── RECORD EXCERPTS

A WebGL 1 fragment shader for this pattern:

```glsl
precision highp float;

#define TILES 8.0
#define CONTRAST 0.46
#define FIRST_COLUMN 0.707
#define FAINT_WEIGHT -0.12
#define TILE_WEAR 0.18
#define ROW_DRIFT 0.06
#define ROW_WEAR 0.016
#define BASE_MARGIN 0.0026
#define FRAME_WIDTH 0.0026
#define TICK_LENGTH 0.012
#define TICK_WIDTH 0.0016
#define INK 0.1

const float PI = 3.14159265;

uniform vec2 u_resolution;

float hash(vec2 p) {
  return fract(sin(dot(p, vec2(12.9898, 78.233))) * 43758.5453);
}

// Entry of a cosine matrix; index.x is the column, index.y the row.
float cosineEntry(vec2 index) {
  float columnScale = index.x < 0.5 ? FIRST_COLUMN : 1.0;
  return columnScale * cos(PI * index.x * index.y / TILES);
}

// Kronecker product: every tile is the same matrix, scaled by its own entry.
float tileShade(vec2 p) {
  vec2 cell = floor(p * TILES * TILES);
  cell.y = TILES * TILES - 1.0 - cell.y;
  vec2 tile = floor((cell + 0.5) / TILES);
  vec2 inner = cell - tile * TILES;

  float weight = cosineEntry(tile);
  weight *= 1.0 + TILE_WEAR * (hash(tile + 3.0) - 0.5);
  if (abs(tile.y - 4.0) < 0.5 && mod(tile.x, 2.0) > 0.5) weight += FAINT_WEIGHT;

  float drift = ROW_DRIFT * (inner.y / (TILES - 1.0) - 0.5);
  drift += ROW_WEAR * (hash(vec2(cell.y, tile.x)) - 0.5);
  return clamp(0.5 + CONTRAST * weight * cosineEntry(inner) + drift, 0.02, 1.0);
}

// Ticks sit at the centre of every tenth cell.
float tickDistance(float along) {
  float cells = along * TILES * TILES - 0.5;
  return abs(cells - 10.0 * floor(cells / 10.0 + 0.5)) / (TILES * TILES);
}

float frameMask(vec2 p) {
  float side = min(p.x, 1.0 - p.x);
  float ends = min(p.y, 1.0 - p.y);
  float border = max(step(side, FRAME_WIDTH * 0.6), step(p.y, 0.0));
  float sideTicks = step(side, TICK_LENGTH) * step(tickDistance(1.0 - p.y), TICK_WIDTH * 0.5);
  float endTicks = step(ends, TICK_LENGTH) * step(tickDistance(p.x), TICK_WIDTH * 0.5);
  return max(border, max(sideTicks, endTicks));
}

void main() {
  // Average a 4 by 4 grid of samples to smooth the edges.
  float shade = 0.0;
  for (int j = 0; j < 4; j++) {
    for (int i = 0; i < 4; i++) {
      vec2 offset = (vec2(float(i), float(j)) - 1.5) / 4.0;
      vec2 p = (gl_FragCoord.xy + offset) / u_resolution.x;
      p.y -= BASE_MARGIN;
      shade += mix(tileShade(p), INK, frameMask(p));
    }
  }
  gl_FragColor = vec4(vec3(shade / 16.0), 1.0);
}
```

────

> [YOUR GOAL]
Count every line of the entries that includes "inner", and say the number alone.

> [SOLUTION TO THIS EXERCISE]
3